If all users did not go to the pump on the 15Th, it would take
$2,292,000,000.00 (that’s almost 3 BILLION) out of the oil companies
pockets for just one day, so please do not go to the gas station on May
15Th and lets try to put a dent in the Middle Eastern oil industry for
at least one day.

$2.3 billion is almost $3 billion like Danny DeVito is almost 6 feet tall. Anyway, the potential dent is $1.7 billion assuming 100% pure profit and 100% participation by all those driving Internet members. It’s a lucky election day if 50% from such a large pool of potential “customers” can be troubled to vote. The likelihood of 43 million people remembering to not do something is, in my opinion, negligible. And it is highly unlikely they will forego filling up their gas tanks ever again. They will simply fill up on May 16th. Presto! Zappo! the $1.7 billion is right back in the dreaded oil company’s pocket. Somehow, I don’t think the oil companies will mind, much less notice, they waited a day for the $1.7 billion.

If you really care to put a dent in the ol’ evil doing oil company’s revenues, you’ll need more of an effort. And that effort is likely to inconvenience you or otherwise crimp your lifestyle. For example, don’t drive on May 15th but still go to work and run a few errands. It will mean walking, using public transportation, car pooling or riding one of these (highly recommended!) But hey, don’t stop there. Start swapping out those regular incandescent light bulbs for compact fluorescent light (CFL) bulbs. And while you’re at it, join the team and track the dent you’re making in the lower left panel of this blog.

I fill up my truck about once every two weeks. So I might accidentally participate in this protest if I happen to not gas up the truck on May 15th. But if I don’t participate, know that I protested for the 7 days before and will likely protest for the 7 days after May 15th. The rest of you slackers will have protested on one day whereas I will have protested on 14 days! Ha! Me feel green.

[Edit History]

2007.05.02

Added some thoughts on how to make a difference that really is a difference.

2007.05.17

Here are some numbers via George Will:

While oil companies make about 13 cents on a gallon of gasoline, the federal government makes 18.4 cents (the federal tax) and California’s various governments make 40.2 cents (the nation’s third-highest gasoline tax). [Speaker Nancy] Pelosi’s San Francisco collects a local sales tax of 8.5 percent — higher than the state’s average for local sales taxes.
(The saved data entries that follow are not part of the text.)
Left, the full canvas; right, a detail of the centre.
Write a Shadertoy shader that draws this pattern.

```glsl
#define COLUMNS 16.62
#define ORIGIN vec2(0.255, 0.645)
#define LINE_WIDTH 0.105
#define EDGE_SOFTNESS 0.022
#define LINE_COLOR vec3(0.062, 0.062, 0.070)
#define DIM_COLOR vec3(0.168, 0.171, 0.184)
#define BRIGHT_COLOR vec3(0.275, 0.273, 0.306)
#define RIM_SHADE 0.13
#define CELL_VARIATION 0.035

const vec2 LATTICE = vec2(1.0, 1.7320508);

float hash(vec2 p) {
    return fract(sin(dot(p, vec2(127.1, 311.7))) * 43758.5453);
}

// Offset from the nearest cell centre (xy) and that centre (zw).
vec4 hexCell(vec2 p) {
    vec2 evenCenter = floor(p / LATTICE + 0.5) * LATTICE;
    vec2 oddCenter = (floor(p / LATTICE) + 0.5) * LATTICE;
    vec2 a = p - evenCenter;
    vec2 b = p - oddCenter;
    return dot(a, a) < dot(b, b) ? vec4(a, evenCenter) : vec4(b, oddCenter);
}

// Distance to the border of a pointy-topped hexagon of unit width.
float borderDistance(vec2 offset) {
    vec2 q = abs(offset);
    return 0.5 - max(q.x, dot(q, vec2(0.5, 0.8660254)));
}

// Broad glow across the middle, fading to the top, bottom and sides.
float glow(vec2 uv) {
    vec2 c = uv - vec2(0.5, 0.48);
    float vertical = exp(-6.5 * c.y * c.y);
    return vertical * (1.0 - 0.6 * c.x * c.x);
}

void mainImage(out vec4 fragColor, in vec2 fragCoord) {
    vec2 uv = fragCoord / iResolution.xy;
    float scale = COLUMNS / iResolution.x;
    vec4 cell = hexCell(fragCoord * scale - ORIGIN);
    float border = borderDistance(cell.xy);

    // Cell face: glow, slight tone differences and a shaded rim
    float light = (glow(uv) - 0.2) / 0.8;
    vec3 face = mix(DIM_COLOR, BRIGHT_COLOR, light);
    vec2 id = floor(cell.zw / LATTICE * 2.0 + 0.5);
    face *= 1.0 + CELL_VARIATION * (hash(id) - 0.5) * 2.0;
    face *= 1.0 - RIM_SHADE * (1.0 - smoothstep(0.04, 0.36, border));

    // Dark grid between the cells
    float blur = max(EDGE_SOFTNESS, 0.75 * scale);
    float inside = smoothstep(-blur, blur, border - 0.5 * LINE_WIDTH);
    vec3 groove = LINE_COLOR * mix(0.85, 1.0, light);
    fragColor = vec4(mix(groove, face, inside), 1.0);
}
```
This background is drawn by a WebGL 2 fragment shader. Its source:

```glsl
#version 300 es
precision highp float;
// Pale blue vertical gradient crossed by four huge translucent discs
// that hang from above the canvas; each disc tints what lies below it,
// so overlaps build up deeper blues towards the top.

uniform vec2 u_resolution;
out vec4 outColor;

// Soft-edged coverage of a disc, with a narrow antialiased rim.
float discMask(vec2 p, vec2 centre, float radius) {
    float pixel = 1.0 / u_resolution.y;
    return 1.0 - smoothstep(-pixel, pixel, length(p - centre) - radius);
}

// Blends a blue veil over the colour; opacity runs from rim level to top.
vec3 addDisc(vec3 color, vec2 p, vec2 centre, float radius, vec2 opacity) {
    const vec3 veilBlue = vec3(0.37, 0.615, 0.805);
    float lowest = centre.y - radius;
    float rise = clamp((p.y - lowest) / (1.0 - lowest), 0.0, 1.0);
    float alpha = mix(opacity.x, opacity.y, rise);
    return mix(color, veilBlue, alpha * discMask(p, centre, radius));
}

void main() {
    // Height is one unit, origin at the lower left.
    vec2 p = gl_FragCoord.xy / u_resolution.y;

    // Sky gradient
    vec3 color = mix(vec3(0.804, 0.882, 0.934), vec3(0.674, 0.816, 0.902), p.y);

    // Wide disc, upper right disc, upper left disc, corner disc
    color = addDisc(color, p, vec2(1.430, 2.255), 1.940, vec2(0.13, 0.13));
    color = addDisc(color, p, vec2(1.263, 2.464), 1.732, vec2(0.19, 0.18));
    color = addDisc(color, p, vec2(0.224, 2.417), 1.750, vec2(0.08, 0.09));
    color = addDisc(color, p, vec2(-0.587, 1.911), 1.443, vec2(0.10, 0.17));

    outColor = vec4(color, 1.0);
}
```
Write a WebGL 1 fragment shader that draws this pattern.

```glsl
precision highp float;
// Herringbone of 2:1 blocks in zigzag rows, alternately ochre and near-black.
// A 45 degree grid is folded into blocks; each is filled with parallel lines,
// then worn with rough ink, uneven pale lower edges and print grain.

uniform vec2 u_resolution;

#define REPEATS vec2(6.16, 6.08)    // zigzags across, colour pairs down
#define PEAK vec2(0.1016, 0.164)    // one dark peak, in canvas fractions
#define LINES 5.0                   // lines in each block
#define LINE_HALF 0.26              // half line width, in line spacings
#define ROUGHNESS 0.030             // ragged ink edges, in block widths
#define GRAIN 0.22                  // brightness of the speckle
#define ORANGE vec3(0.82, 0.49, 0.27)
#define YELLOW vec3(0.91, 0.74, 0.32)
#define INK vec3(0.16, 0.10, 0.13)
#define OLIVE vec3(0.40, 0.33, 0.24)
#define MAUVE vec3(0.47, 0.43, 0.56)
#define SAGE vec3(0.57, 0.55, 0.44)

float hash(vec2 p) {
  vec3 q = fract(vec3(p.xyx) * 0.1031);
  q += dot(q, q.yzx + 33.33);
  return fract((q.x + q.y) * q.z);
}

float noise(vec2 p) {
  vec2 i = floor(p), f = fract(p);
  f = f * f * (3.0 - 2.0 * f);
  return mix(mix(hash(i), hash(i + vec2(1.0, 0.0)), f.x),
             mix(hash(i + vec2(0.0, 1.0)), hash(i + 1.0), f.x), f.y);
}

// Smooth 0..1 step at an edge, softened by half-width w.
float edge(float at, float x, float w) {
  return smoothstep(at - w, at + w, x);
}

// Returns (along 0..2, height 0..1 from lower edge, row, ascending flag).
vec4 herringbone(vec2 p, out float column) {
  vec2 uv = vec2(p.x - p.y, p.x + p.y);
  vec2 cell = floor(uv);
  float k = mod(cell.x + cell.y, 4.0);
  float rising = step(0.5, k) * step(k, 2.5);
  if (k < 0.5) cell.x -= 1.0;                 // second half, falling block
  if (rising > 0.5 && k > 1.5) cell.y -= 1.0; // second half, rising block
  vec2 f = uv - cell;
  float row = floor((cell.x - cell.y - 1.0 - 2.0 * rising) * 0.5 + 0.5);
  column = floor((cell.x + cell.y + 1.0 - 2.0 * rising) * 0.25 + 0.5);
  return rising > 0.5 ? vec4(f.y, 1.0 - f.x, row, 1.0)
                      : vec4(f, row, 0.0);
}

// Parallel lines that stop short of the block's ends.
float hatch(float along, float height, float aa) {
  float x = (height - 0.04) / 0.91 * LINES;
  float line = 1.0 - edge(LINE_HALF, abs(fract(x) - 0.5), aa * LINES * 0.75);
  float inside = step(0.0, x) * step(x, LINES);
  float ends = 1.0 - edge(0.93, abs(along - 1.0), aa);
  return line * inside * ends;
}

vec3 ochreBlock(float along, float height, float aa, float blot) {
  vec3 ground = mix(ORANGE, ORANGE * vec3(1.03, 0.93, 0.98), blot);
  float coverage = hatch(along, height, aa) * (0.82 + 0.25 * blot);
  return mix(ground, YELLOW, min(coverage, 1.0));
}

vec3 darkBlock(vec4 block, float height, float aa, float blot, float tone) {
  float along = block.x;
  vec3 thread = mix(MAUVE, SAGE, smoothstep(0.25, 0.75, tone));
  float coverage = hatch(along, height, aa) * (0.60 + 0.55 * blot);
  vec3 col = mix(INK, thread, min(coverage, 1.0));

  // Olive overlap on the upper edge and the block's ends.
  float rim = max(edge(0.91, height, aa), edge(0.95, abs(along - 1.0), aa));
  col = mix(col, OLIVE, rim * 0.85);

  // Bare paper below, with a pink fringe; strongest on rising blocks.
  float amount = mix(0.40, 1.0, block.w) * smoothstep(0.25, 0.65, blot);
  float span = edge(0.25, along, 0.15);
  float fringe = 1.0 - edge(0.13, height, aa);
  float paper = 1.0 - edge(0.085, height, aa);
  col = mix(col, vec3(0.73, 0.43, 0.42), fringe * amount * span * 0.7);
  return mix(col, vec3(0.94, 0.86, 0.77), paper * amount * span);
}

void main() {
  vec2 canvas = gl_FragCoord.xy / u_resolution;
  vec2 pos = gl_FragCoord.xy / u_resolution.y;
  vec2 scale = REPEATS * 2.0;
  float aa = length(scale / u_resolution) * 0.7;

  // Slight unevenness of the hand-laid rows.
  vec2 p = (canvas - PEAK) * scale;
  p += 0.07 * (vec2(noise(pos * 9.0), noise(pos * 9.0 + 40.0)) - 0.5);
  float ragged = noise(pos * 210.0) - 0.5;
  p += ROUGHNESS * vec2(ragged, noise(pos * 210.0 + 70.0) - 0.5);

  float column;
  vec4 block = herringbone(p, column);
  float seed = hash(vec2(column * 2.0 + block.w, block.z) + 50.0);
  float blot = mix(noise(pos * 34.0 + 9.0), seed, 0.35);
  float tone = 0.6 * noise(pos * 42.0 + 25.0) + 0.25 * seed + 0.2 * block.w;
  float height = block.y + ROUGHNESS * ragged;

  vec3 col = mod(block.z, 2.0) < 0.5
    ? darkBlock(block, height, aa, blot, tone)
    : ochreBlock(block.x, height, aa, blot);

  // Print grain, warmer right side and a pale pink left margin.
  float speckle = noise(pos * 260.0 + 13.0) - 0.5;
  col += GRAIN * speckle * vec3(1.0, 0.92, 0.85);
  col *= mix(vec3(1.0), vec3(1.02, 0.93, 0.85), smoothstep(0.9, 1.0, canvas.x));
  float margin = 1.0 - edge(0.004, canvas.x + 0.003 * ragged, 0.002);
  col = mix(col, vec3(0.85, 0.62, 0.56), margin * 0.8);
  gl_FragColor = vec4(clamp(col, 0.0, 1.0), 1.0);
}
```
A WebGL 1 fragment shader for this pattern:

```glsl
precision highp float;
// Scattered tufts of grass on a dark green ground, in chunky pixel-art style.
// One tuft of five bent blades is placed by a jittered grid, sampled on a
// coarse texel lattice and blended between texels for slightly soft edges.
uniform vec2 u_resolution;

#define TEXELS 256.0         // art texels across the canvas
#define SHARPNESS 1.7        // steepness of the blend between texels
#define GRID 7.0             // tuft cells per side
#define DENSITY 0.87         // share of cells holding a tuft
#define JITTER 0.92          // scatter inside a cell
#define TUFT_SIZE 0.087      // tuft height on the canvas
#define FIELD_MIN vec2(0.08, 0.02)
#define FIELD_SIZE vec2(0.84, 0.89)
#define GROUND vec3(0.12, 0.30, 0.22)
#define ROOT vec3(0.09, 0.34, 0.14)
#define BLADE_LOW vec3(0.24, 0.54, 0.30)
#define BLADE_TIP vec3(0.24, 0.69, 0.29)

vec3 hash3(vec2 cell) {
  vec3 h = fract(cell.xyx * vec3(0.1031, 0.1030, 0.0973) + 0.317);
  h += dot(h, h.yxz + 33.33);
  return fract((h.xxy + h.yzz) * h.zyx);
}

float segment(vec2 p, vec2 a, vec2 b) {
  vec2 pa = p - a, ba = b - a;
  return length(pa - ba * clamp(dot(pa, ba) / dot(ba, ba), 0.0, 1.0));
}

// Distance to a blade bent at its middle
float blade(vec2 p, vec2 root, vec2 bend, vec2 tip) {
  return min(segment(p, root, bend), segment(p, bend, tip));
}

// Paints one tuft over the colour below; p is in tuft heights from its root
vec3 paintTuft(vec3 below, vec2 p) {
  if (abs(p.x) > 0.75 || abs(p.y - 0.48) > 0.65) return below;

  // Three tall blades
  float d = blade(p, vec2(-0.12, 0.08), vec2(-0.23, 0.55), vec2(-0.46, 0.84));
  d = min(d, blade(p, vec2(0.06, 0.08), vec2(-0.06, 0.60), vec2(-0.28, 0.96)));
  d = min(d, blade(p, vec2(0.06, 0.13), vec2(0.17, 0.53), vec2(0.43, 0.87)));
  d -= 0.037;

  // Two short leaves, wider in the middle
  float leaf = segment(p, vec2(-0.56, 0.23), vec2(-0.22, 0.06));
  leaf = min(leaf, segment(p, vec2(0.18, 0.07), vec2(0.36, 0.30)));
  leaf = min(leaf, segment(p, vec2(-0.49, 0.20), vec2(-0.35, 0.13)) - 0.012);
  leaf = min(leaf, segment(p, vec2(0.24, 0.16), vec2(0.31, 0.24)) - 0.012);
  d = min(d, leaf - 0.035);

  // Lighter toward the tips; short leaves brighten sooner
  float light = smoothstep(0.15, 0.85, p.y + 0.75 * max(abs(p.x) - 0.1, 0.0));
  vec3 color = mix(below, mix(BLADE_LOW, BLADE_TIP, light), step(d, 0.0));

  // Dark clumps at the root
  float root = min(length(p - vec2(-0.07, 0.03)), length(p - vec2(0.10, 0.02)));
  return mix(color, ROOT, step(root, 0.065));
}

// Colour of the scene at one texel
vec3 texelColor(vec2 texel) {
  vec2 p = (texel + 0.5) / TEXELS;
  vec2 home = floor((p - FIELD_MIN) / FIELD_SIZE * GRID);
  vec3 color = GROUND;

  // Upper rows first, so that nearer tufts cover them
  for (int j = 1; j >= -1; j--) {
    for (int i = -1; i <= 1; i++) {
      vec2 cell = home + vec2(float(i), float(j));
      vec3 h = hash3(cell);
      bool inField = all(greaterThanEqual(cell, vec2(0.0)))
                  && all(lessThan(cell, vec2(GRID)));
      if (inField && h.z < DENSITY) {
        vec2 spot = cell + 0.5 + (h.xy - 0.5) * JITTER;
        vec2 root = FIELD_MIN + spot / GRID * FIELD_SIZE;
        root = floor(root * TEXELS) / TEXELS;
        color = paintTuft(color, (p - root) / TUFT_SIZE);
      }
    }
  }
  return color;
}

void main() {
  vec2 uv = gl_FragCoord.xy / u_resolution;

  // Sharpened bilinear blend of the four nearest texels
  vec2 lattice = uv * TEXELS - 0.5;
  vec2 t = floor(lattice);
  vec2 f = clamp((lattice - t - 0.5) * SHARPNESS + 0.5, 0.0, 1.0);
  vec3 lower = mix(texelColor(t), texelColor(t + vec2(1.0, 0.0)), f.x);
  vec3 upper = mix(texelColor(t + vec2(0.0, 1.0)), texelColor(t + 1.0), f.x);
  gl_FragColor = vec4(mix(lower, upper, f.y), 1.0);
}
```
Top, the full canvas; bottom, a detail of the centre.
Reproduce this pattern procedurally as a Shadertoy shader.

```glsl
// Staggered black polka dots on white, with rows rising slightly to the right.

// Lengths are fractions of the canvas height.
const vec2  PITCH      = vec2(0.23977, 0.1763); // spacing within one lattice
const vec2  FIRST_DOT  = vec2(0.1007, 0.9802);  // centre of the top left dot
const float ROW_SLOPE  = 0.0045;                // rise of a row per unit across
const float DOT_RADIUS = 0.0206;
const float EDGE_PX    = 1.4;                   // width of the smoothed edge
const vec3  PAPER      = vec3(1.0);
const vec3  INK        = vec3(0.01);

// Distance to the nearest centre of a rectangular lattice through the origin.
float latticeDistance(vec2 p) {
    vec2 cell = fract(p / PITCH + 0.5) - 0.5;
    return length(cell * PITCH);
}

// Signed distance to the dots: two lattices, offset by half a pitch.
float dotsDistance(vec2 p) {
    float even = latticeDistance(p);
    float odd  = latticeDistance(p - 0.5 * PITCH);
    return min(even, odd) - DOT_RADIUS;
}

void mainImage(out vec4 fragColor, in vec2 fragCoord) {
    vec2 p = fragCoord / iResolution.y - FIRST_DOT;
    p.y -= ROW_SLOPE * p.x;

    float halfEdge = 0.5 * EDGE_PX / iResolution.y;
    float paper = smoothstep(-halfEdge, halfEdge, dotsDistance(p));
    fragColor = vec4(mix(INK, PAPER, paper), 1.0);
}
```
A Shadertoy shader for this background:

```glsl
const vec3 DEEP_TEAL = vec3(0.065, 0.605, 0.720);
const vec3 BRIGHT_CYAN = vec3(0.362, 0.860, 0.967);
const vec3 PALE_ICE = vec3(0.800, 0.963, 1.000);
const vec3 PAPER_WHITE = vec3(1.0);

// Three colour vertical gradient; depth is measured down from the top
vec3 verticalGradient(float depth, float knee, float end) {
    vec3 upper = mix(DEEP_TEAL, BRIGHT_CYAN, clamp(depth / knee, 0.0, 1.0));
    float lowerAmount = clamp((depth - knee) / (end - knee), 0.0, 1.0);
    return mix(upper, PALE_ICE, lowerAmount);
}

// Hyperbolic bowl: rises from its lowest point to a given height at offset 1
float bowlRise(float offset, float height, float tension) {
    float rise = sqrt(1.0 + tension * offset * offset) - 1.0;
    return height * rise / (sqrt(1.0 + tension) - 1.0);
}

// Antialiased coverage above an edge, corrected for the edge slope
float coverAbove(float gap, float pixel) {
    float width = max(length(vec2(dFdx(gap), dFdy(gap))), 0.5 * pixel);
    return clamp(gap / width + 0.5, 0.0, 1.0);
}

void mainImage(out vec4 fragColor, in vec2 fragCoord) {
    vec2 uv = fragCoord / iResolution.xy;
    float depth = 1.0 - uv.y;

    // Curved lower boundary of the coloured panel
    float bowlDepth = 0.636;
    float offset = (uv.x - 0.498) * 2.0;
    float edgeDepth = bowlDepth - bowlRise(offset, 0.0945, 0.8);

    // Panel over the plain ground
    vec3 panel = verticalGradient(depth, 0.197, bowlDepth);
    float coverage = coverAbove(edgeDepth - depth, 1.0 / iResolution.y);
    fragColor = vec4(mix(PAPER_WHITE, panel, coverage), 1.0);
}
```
There you have it. The biggest gouger at the pump? Government.